For security reasons and to guarantee the continuity of your services it is necessary to have a backup system that allows you to restore a single data or the entire system at a given time identified as stable and not corrupt.
Why make the backup
A data or a file or the entire file system or a service or the entire corporate network could be corrupt or no longer usable for several reasons:
- due to an error by an employee or operator;
- for problems with the software;
- because the file system is corrupt;
- due to hardware problems;
- for a computer virus or for the intrusion of a hacker;
- for a structural disaster or for a natural disaster.
Furthermore, if you have sensitive data based on the GDPR it is necessary to have a backup system:
- safe, better if the data is encrypted with secure algorithms before being saved;
- always active so that all updates are available;
- easy to restore in a short time and therefore necessarily the availability of data even in the event of a physical or technical accident;
- a procedure (better if written and detailed) of how to restore the system.
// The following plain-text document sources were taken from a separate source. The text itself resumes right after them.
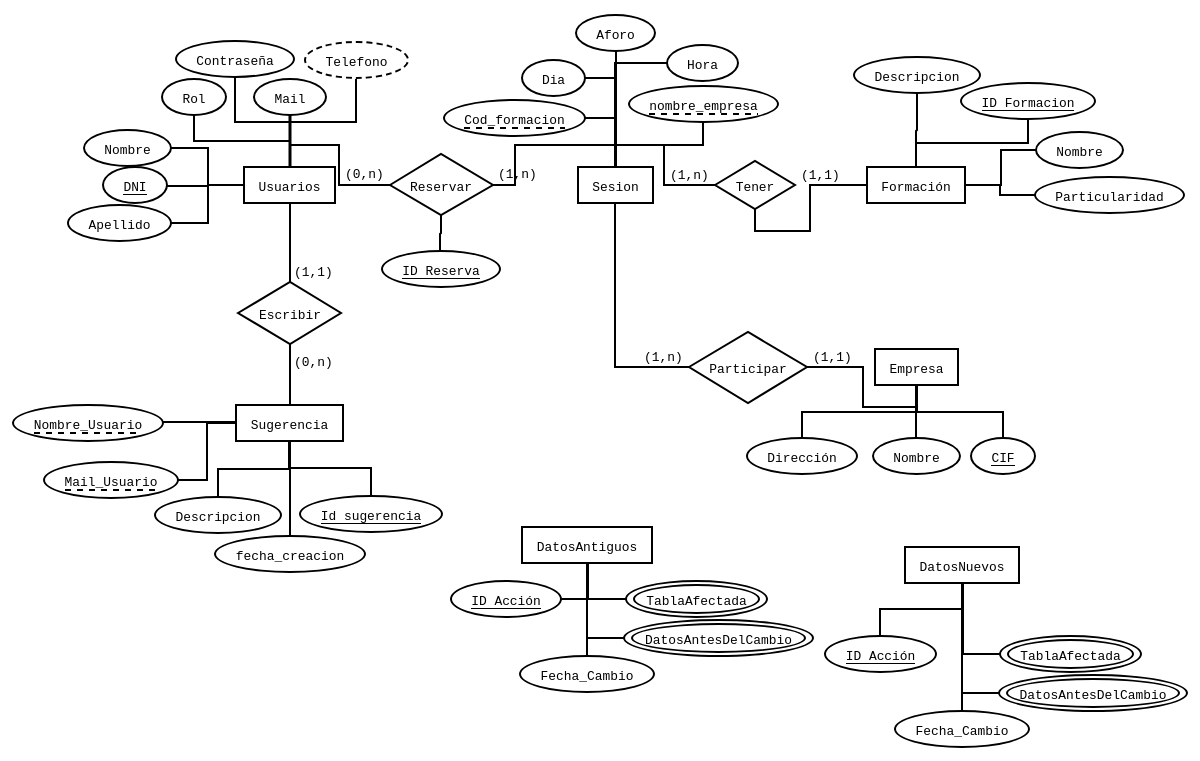
<!DOCTYPE html>
<html lang="es">
<head>
<meta charset="utf-8">
<title>Diagrama entidad-relación</title>
<style>
:root { --ink: #000; --paper: #fff; --stroke: 2px; }
* { box-sizing: border-box; }
body { margin: 0; background: var(--paper); }
.diagram {
  position: relative; width: 1200px; height: 761px; overflow: hidden;
  background: var(--paper); color: var(--ink);
  font: 12.9px/16px "Liberation Mono", monospace; white-space: pre;
}
.connectors { position: absolute; inset: 0; fill: none; stroke: var(--ink); stroke-width: 2; }
.connectors .trunk { stroke-width: 3; }
.connectors .relations { fill: var(--paper); }
.entity, .attribute, .relation {
  position: absolute; height: 38px; padding-top: 5px;
  display: flex; align-items: center; justify-content: center;
}
.entity, .attribute { border: var(--stroke) solid var(--ink); background: var(--paper); }
.attribute { border-radius: 50%; }
.derived { border-style: dashed; }
.multivalued::before {
  content: ""; position: absolute; inset: 2px 6px;
  border: var(--stroke) solid var(--ink); border-radius: 50%;
}
.key span, .partial span { position: relative; }
.key span::after, .partial span::after {
  content: ""; position: absolute; left: 0; right: 0; top: 14px; height: 1.5px; background: var(--ink);
}
.partial span::after {
  height: 2px;
  background: repeating-linear-gradient(90deg, var(--ink) 0 6px, transparent 6px 12px);
}
.cardinality { position: absolute; }
</style>
</head>
<body>
<main class="diagram">
  <svg class="connectors" width="1200" height="761" viewBox="0 0 1200 761" aria-hidden="true">
    <g class="usuarios-links">
      <path d="M235 77V122H290M356 78V122H290M194 115V141H290"/>
      <path class="trunk" d="M290 115V167"/>
      <path d="M171 148H208V185H244M167 186H207M171 223H208V185"/>
      <path d="M290 145H339V185H390M290 203V243V282M290 344V404"/>
    </g>
    <g class="reservar-links">
      <path d="M493 185H515V145H616M441 215V233L440 234V251"/>
    </g>
    <g class="sesion-links">
      <path d="M616 51V64M667 63H616M585 78H616M585 118H616M703 122V145H616"/>
      <path class="trunk" d="M615.5 62V167"/>
      <path d="M616 145H664V185H715M615 203V367H689"/>
    </g>
    <g class="formacion-links">
      <path d="M755 208V231H810V185H866"/>
      <path d="M917 93V130L916 131V167M1028 119V143H916M1036 150H1001V185H965M1035 195H1000V185"/>
    </g>
    <g class="empresa-links">
      <path d="M807 367H863V407H916M802 438V412H1003V438M916 385V438"/>
      <path class="trunk" d="M916.5 385V412"/>
    </g>
    <g class="sugerencia-links">
      <path d="M163 422H236M178 480H207V423M218 497V469H290M371 496V468H290M290 441V536"/>
      <path class="trunk" d="M207 422.5H236M289.5 441V469"/>
    </g>
    <g class="historial-links">
      <path d="M587 563V656M561 599H626M587 638H625"/>
      <path class="trunk" d="M587.5 563V599"/>
      <path d="M962 583V711M880 636V609H962M962 654H1000M962 693H999"/>
      <path class="trunk" d="M962.5 583V654"/>
    </g>
    <g class="relations">
      <polygon points="390,185 441,154 493,185 441,215"/>
      <polygon points="715,185 755,161 795,185 755,209"/>
      <polygon points="238,313 290,282 341,313 290,344"/>
      <polygon points="689,367 748,332 807,367 748,403"/>
    </g>
  </svg>

  <!-- Entidades -->
  <div class="entity" style="left:243px;top:166px;width:93px">Usuarios</div>
  <div class="entity" style="left:577px;top:166px;width:77px">Sesion</div>
  <div class="entity" style="left:866px;top:166px;width:100px">Formación</div>
  <div class="entity" style="left:874px;top:348px;width:85px">Empresa</div>
  <div class="entity" style="left:235px;top:404px;width:109px">Sugerencia</div>
  <div class="entity" style="left:521px;top:526px;width:132px">DatosAntiguos</div>
  <div class="entity" style="left:904px;top:546px;width:116px">DatosNuevos</div>

  <!-- Relaciones -->
  <div class="relation" style="left:390px;top:166px;width:102px">Reservar</div>
  <div class="relation" style="left:715px;top:166px;width:80px">Tener</div>
  <div class="relation" style="left:238px;top:294px;width:104px">Escribir</div>
  <div class="relation" style="left:689px;top:348px;width:118px">Participar</div>

  <!-- Atributos de Usuarios -->
  <div class="attribute" style="left:175px;top:40px;width:120px">Contraseña</div>
  <div class="attribute derived" style="left:304px;top:41px;width:105px">Telefono</div>
  <div class="attribute" style="left:161px;top:78px;width:66px">Rol</div>
  <div class="attribute" style="left:253px;top:78px;width:74px">Mail</div>
  <div class="attribute" style="left:83px;top:129px;width:89px">Nombre</div>
  <div class="attribute key" style="left:102px;top:166px;width:66px"><span>DNI</span></div>
  <div class="attribute" style="left:67px;top:204px;width:105px">Apellido</div>

  <!-- Atributo de Reservar -->
  <div class="attribute key" style="left:381px;top:250px;width:120px"><span>ID Reserva</span></div>

  <!-- Atributos de Sesion -->
  <div class="attribute" style="left:575px;top:14px;width:81px">Aforo</div>
  <div class="attribute" style="left:666px;top:44px;width:73px">Hora</div>
  <div class="attribute" style="left:521px;top:59px;width:65px">Dia</div>
  <div class="attribute partial" style="left:628px;top:85px;width:151px"><span>nombre_empresa</span></div>
  <div class="attribute partial" style="left:443px;top:99px;width:143px"><span>Cod_formacion</span></div>

  <!-- Atributos de Formación -->
  <div class="attribute" style="left:853px;top:56px;width:128px">Descripcion</div>
  <div class="attribute key" style="left:960px;top:82px;width:136px"><span>ID Formacion</span></div>
  <div class="attribute" style="left:1035px;top:131px;width:89px">Nombre</div>
  <div class="attribute" style="left:1034px;top:176px;width:151px">Particularidad</div>

  <!-- Atributos de Empresa -->
  <div class="attribute" style="left:746px;top:437px;width:112px">Dirección</div>
  <div class="attribute" style="left:872px;top:437px;width:89px">Nombre</div>
  <div class="attribute key" style="left:970px;top:437px;width:66px"><span>CIF</span></div>

  <!-- Atributos de Sugerencia -->
  <div class="attribute partial" style="left:12px;top:404px;width:152px"><span>Nombre_Usuario</span></div>
  <div class="attribute partial" style="left:43px;top:461px;width:136px"><span>Mail_Usuario</span></div>
  <div class="attribute" style="left:154px;top:496px;width:128px">Descripcion</div>
  <div class="attribute key" style="left:299px;top:495px;width:144px"><span>Id sugerencia</span></div>
  <div class="attribute" style="left:214px;top:535px;width:152px">fecha_creacion</div>

  <!-- Atributos de DatosAntiguos -->
  <div class="attribute key" style="left:450px;top:580px;width:112px"><span>ID Acción</span></div>
  <div class="attribute multivalued" style="left:625px;top:580px;width:143px">TablaAfectada</div>
  <div class="attribute multivalued" style="left:623px;top:619px;width:191px">DatosAntesDelCambio</div>
  <div class="attribute" style="left:519px;top:655px;width:136px">Fecha_Cambio</div>

  <!-- Atributos de DatosNuevos -->
  <div class="attribute key" style="left:824px;top:635px;width:113px"><span>ID Acción</span></div>
  <div class="attribute multivalued" style="left:999px;top:635px;width:143px">TablaAfectada</div>
  <div class="attribute multivalued" style="left:998px;top:674px;width:190px">DatosAntesDelCambio</div>
  <div class="attribute" style="left:894px;top:710px;width:136px">Fecha_Cambio</div>

  <!-- Cardinalidades -->
  <span class="cardinality" style="left:345px;top:167px">(0,n)</span>
  <span class="cardinality" style="left:498px;top:167px">(1,n)</span>
  <span class="cardinality" style="left:670px;top:168px">(1,n)</span>
  <span class="cardinality" style="left:801px;top:168px">(1,1)</span>
  <span class="cardinality" style="left:294px;top:265px">(1,1)</span>
  <span class="cardinality" style="left:294px;top:355px">(0,n)</span>
  <span class="cardinality" style="left:644px;top:350px">(1,n)</span>
  <span class="cardinality" style="left:813px;top:350px">(1,1)</span>
</main>
</body>
</html>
This procedure should be tested regularly;
All this is present in section 2 (Security of personal data) in article 32 of the GDPR:
Security of processing
1. Taking into account the state of the art, the costs of implementation and the nature, scope, context and purposes of processing as well as the risk of varying likelihood and severity for the rights and freedoms of natural persons, the controller and the processor shall implement appropriate technical and organisational measures to ensure a level of security appropriate to the risk, including inter alia as appropriate:…
(a) the pseudonymisation and encryption of personal data;
(b) the ability to ensure the ongoing confidentiality, integrity, availability and resilience of processing systems and services;
(c) the ability to restore the availability and access to personal data in a timely manner in the event of a physical or technical incident;
(d) a process for regularly testing, assessing and evaluating the effectiveness of technical and organisational measures for ensuring the security of the processing.
2. In assessing the appropriate level of security account shall be taken in particular of the risks that are presented by processing, in particular from accidental or unlawful destruction, loss, alteration, unauthorised disclosure of, or access to personal data transmitted, stored or otherwise processed.
Types of backups
We can implement the backup in different ways based on the customer’s choice such as:
- backup to local disk (but in this way we will be at risk of operator and virus or hardware problems);
- backup on corporate or remote NAS;
- remote backup using software such as NetBackup or similar;
- on a cloud space such as Amazon S3 or Glacier or others.
For each type of backup, if necessary, to comply with point 1a of article 32 of the GDPR we will provide for the “pseudonymisation” (see Article 4 – Definitions of the GDPR for the meaning) of the files and data encryption.
Once the type of backup has been defined, we will set the time policies in which all or part of the data will be copied, that is when to make a complete backup or when to do only the incremental so as to be in good standing even with the GDPR.
Backup recovery tests
At this point the backup is done but we have to test it to see if it is correct.
Therefore, we will restore everything in a parallel environment (possibly on equivalent virtual machines) with both full and incremental backups.
If problems are encountered during recovery due to backup, we fix it until the desired result is achieved.
To comply with Article 32 of the GDPR in point 1c and 1d we would produce a document that describes the functioning of the
backup, its recovery and the estimated time to perform these operations.